Supplied records:
--- START ---

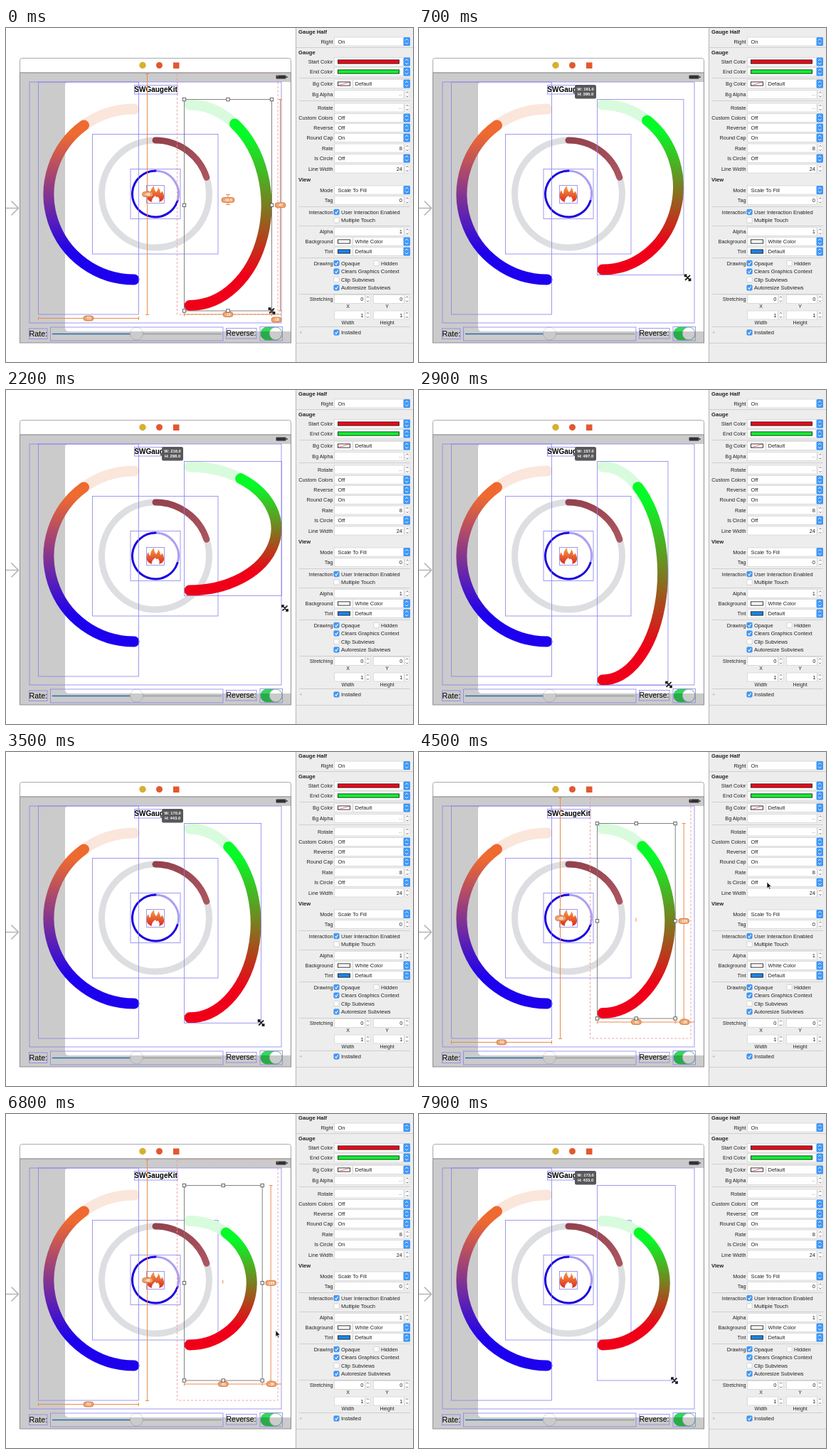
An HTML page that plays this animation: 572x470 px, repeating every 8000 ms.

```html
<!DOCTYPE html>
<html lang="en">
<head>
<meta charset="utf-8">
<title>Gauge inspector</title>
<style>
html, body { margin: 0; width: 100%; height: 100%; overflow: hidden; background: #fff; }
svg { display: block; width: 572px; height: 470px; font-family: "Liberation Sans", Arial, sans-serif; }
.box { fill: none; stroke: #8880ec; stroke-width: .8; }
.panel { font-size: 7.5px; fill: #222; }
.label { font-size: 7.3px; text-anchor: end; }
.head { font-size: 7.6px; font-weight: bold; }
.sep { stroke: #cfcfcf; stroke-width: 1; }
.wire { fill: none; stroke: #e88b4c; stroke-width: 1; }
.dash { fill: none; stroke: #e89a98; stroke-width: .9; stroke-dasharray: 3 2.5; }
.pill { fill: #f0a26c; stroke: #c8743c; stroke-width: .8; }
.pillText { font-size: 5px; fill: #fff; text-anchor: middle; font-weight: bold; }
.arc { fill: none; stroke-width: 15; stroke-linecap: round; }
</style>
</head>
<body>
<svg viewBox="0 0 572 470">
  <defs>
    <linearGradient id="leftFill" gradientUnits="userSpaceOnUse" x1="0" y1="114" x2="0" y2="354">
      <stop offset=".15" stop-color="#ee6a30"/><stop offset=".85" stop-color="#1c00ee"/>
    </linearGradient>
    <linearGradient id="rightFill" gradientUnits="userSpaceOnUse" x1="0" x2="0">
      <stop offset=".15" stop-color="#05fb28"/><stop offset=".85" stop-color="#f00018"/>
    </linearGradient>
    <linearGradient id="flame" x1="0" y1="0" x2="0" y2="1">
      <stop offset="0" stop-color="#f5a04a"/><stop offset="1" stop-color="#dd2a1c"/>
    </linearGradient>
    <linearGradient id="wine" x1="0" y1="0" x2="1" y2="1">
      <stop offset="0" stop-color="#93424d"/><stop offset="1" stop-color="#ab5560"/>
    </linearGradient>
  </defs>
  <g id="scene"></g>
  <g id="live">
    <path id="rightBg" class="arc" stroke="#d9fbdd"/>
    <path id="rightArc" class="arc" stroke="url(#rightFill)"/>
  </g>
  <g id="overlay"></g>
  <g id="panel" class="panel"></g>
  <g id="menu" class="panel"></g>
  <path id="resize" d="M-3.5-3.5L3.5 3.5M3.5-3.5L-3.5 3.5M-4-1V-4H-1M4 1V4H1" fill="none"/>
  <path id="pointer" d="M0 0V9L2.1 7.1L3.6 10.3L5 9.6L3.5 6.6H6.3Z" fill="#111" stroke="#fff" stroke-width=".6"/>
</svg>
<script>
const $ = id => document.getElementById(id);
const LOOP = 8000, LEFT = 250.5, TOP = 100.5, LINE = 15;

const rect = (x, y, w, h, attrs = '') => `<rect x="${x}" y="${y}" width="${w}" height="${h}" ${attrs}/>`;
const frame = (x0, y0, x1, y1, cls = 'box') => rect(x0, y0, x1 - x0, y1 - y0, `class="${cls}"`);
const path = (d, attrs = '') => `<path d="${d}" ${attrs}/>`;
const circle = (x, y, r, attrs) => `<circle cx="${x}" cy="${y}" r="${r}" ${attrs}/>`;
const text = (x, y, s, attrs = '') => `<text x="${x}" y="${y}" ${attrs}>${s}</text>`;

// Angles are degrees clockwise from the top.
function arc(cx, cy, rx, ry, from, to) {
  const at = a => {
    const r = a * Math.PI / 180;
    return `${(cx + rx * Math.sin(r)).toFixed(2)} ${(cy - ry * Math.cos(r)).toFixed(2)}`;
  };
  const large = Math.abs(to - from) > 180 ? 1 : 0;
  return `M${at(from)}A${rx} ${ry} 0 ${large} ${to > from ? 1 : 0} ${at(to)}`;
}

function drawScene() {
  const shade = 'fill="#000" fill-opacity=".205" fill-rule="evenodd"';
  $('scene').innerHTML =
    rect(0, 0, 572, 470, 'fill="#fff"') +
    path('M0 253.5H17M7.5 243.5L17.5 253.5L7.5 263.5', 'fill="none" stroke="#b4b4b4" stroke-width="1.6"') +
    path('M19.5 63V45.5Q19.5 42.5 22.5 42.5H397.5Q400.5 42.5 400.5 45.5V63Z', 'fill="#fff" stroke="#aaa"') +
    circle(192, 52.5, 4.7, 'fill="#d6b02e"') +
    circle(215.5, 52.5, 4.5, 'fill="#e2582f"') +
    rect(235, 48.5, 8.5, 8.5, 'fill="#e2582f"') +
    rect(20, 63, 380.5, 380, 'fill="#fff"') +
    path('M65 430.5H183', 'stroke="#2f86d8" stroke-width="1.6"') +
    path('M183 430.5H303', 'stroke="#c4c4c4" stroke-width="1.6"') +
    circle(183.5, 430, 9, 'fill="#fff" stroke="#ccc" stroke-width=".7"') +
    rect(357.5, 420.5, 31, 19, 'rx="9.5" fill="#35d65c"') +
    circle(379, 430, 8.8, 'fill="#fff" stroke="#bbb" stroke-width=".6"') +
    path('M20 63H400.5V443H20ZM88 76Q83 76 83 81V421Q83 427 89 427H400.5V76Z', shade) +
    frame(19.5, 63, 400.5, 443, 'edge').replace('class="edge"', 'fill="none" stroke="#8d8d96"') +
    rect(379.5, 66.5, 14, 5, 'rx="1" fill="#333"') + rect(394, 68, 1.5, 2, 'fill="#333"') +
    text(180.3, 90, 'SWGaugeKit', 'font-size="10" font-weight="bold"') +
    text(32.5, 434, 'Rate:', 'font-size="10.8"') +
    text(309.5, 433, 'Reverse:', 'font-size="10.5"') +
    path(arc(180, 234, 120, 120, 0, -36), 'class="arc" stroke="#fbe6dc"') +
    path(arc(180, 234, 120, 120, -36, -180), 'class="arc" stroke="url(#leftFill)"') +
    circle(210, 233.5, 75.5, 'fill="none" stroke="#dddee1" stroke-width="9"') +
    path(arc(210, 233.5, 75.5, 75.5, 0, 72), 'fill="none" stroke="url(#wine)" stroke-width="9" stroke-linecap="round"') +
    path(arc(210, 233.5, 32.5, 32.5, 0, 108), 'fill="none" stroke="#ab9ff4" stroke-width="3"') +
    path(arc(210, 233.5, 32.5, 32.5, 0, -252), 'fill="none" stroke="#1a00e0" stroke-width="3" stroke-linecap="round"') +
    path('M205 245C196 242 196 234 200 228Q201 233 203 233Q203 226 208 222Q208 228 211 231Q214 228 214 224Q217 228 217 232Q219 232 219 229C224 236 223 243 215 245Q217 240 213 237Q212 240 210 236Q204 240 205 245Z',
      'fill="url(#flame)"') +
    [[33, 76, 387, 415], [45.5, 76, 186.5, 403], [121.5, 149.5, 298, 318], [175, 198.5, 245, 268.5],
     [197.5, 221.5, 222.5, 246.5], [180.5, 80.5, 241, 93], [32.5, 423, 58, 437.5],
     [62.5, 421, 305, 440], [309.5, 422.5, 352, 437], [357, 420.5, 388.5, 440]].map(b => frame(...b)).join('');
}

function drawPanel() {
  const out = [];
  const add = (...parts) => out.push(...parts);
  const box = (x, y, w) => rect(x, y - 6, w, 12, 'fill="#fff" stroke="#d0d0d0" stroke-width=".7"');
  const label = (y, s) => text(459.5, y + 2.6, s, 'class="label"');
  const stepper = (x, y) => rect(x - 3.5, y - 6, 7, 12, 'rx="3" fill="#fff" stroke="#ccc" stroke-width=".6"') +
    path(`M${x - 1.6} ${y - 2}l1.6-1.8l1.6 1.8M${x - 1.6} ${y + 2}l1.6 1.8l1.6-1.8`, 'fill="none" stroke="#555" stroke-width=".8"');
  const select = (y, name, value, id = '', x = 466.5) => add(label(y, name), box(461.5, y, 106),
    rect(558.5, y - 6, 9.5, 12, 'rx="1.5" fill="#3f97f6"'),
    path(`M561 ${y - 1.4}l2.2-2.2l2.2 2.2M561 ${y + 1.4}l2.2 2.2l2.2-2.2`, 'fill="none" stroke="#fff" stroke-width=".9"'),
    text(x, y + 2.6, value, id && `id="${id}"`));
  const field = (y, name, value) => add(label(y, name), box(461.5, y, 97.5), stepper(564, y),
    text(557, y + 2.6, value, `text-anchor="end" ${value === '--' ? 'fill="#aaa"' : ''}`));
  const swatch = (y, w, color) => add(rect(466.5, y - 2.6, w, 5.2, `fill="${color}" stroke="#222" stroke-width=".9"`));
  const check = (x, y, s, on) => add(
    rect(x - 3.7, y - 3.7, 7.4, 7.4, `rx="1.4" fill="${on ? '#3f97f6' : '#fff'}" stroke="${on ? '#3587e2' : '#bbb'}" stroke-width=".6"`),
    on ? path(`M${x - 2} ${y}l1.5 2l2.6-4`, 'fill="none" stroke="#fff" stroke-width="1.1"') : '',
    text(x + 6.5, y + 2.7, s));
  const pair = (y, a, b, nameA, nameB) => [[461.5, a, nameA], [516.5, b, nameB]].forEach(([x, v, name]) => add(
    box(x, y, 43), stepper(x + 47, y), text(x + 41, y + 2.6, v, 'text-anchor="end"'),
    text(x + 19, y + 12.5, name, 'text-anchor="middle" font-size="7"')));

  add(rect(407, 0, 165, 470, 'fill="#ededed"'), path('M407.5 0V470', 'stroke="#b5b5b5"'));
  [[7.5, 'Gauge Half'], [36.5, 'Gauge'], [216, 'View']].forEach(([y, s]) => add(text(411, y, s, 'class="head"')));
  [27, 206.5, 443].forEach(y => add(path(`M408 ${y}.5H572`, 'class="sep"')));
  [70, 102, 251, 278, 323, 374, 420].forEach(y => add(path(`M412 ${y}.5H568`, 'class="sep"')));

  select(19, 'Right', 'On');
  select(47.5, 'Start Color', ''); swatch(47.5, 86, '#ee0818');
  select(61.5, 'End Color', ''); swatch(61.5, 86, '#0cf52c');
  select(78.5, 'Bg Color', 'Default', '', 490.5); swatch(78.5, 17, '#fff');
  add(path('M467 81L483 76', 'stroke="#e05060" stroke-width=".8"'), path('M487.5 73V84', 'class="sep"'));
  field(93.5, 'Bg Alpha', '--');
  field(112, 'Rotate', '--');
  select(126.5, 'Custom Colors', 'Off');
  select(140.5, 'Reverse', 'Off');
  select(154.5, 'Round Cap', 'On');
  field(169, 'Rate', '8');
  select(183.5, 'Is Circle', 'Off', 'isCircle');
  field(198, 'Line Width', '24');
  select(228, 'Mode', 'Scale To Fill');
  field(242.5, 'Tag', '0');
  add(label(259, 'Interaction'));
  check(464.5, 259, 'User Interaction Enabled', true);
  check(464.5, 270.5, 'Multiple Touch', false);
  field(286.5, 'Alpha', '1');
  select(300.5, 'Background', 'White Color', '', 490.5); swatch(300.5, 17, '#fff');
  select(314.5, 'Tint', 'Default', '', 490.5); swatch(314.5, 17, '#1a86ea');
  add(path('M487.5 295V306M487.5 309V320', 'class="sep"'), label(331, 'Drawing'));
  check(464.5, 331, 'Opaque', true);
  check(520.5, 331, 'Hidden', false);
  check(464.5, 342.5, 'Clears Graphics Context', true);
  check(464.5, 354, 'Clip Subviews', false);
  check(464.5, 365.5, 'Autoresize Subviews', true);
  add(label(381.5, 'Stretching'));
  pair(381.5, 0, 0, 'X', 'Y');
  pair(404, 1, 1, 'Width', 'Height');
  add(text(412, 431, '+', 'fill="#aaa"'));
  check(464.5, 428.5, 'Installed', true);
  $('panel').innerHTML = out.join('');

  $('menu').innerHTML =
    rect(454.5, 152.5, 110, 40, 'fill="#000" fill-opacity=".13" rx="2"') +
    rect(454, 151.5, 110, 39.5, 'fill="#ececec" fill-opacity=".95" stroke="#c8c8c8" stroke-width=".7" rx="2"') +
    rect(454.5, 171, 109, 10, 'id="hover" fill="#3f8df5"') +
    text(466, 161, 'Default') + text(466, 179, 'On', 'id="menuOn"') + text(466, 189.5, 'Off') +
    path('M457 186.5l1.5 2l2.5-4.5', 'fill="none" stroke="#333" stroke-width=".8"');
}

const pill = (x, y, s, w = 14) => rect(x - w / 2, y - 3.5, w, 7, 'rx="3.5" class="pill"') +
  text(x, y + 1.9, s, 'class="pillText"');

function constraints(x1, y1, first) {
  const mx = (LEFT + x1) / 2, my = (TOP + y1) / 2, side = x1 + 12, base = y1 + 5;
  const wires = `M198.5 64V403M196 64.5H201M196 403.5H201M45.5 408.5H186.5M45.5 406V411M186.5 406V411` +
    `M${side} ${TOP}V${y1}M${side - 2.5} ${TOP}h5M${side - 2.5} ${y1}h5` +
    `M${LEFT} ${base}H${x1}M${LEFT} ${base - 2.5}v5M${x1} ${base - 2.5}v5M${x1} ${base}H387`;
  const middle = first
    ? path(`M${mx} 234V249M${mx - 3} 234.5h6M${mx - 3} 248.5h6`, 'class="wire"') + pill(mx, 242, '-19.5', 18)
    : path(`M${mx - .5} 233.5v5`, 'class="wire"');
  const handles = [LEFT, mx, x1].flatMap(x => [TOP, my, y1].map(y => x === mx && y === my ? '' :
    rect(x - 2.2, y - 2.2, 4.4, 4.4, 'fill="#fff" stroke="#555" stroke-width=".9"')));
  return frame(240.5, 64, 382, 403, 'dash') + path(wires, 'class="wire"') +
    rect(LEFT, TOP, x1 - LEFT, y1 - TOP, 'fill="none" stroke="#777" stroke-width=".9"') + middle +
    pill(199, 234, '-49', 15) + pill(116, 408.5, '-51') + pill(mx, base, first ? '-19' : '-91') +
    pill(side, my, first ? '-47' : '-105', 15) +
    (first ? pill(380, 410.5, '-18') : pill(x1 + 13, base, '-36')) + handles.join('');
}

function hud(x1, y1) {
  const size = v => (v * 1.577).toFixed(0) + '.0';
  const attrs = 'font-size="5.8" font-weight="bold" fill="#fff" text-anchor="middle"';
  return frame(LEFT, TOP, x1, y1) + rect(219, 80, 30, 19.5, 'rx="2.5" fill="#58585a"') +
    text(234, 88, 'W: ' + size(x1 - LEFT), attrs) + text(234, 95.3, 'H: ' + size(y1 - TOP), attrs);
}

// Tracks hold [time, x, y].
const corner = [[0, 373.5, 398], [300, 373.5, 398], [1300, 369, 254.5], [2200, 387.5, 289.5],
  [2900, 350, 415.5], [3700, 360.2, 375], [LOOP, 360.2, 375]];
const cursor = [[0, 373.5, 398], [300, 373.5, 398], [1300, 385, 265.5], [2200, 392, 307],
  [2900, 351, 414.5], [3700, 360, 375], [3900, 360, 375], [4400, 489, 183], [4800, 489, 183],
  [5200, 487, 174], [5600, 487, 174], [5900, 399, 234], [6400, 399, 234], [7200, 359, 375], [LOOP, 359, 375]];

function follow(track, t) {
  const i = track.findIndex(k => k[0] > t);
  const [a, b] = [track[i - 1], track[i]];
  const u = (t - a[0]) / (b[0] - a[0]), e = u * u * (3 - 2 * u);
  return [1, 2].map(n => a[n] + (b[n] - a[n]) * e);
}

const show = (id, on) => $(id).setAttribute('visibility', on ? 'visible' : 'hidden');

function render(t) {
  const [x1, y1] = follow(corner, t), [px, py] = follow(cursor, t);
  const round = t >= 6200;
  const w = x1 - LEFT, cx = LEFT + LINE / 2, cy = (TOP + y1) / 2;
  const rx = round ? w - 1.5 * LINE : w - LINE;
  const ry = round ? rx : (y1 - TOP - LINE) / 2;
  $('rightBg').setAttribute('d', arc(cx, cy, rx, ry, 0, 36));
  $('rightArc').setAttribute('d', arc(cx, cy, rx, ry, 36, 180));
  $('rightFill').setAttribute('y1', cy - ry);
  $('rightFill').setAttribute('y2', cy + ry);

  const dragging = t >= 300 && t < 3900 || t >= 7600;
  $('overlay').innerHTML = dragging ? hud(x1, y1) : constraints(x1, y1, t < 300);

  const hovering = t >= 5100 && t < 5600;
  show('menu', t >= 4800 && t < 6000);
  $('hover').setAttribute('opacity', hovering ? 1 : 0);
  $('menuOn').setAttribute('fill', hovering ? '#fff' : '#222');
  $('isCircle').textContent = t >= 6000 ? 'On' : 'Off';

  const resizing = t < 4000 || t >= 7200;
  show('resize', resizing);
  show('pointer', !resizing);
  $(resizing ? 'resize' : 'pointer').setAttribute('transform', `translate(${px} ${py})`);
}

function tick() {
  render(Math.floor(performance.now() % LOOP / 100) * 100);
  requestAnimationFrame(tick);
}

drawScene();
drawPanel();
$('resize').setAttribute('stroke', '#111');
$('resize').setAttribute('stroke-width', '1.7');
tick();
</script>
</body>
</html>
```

--- END ---

Try it: Count the lines above that include the string "check". Write only the number.

Answer box: 9